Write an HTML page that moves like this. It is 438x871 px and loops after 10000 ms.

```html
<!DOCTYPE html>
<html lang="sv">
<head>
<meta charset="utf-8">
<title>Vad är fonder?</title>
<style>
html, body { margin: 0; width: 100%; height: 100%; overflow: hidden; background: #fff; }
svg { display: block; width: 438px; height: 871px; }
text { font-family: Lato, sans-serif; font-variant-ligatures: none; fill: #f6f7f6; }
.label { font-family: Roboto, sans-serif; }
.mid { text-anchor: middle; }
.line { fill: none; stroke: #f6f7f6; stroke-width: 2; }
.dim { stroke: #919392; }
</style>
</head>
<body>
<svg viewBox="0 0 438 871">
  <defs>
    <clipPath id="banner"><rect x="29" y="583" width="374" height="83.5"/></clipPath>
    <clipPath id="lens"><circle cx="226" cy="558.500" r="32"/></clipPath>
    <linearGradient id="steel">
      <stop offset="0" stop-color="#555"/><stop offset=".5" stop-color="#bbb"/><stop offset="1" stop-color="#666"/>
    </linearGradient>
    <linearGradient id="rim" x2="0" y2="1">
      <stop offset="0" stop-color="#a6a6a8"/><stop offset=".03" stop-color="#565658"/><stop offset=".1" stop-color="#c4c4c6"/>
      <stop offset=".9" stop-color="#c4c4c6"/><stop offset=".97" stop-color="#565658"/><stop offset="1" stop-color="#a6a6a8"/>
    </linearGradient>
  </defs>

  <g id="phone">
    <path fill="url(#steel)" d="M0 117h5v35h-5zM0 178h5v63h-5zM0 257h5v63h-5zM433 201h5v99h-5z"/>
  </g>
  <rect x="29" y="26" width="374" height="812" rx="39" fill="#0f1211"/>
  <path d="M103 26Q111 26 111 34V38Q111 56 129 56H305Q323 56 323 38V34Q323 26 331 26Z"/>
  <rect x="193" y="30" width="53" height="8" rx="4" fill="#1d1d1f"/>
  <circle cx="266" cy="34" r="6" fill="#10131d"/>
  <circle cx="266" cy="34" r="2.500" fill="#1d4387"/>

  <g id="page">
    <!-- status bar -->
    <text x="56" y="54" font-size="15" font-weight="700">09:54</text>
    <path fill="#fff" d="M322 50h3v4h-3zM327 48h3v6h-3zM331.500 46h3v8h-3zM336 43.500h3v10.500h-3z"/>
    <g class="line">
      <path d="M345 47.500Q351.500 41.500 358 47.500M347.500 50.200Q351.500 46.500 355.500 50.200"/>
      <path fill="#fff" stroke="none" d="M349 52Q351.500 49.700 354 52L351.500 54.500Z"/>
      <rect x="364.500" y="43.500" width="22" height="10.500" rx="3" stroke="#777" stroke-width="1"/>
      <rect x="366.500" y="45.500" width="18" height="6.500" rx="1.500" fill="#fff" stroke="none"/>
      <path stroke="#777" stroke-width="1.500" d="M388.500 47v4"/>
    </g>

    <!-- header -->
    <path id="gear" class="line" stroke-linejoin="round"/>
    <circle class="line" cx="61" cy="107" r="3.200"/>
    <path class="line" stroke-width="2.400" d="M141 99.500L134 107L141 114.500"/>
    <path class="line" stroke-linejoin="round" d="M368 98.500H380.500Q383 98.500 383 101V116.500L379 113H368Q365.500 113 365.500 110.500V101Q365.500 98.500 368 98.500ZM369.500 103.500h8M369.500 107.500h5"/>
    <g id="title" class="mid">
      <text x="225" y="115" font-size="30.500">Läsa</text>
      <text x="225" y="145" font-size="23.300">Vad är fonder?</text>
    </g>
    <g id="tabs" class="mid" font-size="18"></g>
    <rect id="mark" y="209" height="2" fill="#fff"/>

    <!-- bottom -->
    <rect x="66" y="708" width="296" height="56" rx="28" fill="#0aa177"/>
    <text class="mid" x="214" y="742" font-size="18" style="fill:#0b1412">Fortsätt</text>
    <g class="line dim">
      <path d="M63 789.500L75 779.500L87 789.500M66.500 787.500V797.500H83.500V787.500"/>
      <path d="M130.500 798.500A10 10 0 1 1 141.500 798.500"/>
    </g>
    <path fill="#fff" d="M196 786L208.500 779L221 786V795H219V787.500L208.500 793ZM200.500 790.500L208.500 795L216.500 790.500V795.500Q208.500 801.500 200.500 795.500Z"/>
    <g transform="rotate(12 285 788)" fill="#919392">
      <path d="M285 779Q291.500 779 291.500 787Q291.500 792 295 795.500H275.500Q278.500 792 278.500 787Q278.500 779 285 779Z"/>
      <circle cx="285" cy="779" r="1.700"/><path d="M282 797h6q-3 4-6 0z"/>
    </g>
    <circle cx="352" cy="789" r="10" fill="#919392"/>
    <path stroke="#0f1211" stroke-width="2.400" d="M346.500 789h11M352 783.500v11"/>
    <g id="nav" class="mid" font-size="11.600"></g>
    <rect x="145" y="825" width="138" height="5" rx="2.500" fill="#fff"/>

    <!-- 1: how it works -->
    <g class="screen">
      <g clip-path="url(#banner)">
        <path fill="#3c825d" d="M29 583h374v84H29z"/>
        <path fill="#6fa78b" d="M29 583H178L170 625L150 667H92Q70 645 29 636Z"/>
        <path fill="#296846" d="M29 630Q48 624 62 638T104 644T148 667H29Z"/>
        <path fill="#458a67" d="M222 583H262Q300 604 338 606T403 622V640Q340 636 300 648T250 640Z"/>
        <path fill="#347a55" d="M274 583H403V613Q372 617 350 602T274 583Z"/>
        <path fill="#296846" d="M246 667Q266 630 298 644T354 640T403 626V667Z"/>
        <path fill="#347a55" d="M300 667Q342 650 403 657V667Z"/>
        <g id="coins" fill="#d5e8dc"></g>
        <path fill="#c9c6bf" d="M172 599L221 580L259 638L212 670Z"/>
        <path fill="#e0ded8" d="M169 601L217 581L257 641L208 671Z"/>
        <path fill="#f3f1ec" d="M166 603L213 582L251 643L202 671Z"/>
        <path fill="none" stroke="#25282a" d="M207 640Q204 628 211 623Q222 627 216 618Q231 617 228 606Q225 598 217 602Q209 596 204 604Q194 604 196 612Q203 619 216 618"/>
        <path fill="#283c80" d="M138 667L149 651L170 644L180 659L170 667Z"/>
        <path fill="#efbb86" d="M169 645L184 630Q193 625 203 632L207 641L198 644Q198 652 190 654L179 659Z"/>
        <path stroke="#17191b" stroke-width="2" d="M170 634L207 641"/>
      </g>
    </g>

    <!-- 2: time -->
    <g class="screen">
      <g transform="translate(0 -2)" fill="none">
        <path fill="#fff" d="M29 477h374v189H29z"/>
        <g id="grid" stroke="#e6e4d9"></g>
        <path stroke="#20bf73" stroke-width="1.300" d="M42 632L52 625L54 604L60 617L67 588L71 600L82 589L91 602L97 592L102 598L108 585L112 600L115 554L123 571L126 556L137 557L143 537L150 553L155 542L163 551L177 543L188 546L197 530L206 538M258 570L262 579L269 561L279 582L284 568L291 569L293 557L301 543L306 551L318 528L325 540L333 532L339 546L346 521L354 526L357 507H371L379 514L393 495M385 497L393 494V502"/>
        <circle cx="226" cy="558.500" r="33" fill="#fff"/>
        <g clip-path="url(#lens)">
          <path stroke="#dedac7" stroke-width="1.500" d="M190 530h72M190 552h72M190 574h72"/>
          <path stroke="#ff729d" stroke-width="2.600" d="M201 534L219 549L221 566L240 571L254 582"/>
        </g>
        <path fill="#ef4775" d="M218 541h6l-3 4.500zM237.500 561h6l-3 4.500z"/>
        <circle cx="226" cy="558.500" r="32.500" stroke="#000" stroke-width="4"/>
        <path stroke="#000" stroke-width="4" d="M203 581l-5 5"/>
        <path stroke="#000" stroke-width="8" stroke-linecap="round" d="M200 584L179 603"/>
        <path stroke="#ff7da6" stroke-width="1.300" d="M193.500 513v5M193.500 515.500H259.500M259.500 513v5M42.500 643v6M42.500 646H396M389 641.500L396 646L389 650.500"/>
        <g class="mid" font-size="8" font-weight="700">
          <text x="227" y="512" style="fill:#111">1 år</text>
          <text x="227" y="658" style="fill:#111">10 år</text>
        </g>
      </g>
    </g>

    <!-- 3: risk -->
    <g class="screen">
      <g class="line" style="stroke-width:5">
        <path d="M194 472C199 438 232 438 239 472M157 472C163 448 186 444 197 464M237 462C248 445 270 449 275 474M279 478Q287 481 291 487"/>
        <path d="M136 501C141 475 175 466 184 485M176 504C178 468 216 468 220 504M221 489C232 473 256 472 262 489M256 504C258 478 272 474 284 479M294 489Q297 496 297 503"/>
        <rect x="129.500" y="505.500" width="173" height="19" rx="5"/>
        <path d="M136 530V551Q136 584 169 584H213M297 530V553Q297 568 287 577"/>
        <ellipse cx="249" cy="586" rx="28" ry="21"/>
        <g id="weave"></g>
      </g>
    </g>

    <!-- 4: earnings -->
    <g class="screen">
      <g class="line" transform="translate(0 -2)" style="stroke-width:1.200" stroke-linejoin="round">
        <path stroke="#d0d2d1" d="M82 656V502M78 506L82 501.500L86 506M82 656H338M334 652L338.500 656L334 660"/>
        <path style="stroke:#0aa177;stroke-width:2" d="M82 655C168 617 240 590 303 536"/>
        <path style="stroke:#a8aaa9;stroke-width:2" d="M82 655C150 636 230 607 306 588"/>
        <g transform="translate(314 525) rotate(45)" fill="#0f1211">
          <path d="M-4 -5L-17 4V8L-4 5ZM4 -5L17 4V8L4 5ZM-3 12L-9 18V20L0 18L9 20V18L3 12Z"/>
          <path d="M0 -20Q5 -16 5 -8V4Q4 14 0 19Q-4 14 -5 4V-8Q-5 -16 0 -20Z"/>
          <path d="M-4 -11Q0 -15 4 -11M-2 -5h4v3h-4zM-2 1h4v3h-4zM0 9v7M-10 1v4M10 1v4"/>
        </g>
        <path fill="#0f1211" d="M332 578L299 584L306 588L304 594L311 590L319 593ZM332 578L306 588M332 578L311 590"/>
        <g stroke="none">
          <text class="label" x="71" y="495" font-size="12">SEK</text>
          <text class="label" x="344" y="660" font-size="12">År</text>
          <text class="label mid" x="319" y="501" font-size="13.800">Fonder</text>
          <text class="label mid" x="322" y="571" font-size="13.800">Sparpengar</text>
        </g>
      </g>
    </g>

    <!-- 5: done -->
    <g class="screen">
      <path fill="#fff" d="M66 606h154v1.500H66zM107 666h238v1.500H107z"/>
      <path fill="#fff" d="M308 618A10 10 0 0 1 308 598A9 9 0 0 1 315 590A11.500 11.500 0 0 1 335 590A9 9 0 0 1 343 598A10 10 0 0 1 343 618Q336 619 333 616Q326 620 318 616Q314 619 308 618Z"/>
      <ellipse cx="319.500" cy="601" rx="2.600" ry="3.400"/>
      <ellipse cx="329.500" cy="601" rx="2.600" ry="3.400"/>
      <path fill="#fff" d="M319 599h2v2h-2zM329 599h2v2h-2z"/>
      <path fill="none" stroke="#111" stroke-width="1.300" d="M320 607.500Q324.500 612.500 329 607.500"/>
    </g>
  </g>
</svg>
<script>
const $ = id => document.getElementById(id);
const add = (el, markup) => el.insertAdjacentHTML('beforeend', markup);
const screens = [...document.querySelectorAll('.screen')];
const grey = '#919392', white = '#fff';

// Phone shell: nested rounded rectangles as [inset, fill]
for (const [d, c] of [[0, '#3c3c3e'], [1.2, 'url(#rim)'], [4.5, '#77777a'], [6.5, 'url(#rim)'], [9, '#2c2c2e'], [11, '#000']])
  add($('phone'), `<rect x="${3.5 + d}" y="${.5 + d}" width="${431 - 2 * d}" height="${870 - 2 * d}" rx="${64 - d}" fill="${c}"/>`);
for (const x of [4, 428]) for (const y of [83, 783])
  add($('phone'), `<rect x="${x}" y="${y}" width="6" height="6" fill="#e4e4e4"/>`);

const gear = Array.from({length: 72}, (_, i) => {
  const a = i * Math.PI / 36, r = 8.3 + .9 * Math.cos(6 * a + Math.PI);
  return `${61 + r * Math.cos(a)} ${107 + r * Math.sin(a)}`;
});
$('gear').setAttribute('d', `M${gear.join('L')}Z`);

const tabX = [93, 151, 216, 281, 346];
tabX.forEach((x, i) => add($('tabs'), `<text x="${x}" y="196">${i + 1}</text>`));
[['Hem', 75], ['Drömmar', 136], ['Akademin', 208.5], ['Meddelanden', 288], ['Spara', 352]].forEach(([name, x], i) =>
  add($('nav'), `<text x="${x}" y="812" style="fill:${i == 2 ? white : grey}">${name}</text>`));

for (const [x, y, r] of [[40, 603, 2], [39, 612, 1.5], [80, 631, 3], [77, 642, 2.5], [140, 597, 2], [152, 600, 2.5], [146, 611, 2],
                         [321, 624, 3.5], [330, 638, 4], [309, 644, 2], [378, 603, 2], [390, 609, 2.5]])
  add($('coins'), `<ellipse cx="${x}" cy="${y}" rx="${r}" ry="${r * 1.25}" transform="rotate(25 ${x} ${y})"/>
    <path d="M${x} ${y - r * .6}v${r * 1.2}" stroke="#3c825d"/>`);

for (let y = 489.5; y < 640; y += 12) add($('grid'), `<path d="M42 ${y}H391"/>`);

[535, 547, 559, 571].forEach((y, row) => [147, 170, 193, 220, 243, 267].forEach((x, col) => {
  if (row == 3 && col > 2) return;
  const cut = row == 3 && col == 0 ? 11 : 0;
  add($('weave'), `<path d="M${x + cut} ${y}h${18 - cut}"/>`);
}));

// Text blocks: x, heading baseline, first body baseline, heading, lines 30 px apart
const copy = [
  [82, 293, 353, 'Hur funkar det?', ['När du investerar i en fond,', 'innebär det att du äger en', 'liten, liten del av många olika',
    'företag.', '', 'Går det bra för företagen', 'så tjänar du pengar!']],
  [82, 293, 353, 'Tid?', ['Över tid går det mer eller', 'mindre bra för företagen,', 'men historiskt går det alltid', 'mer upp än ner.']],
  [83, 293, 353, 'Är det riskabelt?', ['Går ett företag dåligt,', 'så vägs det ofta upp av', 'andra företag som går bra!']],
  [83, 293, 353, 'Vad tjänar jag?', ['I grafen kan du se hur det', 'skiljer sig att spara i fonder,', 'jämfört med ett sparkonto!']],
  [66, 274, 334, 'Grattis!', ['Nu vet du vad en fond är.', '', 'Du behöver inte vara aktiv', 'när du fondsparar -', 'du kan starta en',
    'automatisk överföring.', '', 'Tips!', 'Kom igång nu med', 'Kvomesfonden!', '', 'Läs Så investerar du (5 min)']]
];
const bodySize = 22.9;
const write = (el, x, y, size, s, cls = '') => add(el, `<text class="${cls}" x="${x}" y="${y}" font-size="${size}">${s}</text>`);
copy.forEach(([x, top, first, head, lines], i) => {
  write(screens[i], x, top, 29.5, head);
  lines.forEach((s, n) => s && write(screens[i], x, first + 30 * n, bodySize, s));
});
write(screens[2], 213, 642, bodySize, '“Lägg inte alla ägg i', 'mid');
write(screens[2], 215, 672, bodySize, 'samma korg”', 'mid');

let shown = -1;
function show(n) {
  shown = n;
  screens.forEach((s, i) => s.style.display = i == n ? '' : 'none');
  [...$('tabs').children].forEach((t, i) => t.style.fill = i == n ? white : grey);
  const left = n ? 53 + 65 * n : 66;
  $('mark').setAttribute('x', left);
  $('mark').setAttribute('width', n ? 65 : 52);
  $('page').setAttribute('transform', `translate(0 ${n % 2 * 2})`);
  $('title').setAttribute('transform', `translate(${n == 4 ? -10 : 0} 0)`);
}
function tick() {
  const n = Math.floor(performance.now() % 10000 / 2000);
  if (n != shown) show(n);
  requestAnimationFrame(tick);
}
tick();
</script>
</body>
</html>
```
===============
If a line in the entries holds the string "label", copy it.

.label { font-family: Roboto, sans-serif; }
          <text class="label" x="71" y="495" font-size="12">SEK</text>
          <text class="label" x="344" y="660" font-size="12">År</text>
          <text class="label mid" x="319" y="501" font-size="13.800">Fonder</text>
          <text class="label mid" x="322" y="571" font-size="13.800">Sparpengar</text>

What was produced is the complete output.